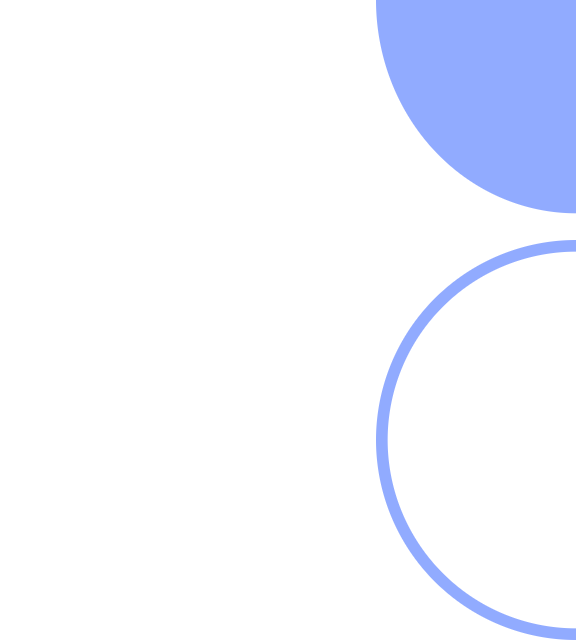
This background is drawn by a Shadertoy shader. Its source:

```glsl
// A solid quarter ellipse above a half ring, both set against the right edge of a white field.

const vec3 PAPER = vec3(1.0);
const vec3 PERIWINKLE = vec3(0.569, 0.671, 1.0);

// Lengths are in canvas heights; x is measured from the right edge.
const vec2 DOME_CENTER = vec2(0.0, 1.0);
const vec2 DOME_RADII = vec2(0.3125, 0.3333);
const vec2 RING_CENTER = vec2(0.0, 0.3125);
const float RING_RADIUS = 0.3125;
const float RING_WIDTH = 0.0182;

// Approximate signed distance, accurate near the outline.
float ellipseDistance(vec2 p, vec2 radii) {
    float k = length(p / radii);
    float slope = length(p / (radii * radii));
    return k * (k - 1.0) / max(slope, 1e-5);
}

// Ring whose outer edge lies at the given radius.
float ringDistance(vec2 p, float outerRadius, float width) {
    float middle = outerRadius - 0.5 * width;
    return abs(length(p) - middle) - 0.5 * width;
}

// Coverage with an edge one pixel wide.
float coverage(float dist, float pixel) {
    return clamp(0.5 - dist / pixel, 0.0, 1.0);
}

void mainImage(out vec4 fragColor, in vec2 fragCoord) {
    float pixel = 1.0 / iResolution.y;
    vec2 p = (fragCoord - vec2(iResolution.x, 0.0)) * pixel;

    float dome = ellipseDistance(p - DOME_CENTER, DOME_RADII);
    float ring = ringDistance(p - RING_CENTER, RING_RADIUS, RING_WIDTH);

    float ink = coverage(min(dome, ring), pixel);
    fragColor = vec4(mix(PAPER, PERIWINKLE, ink), 1.0);
}
```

^^^^

Say how many lines of the listing above contain "right". Include nothing besides the number.

2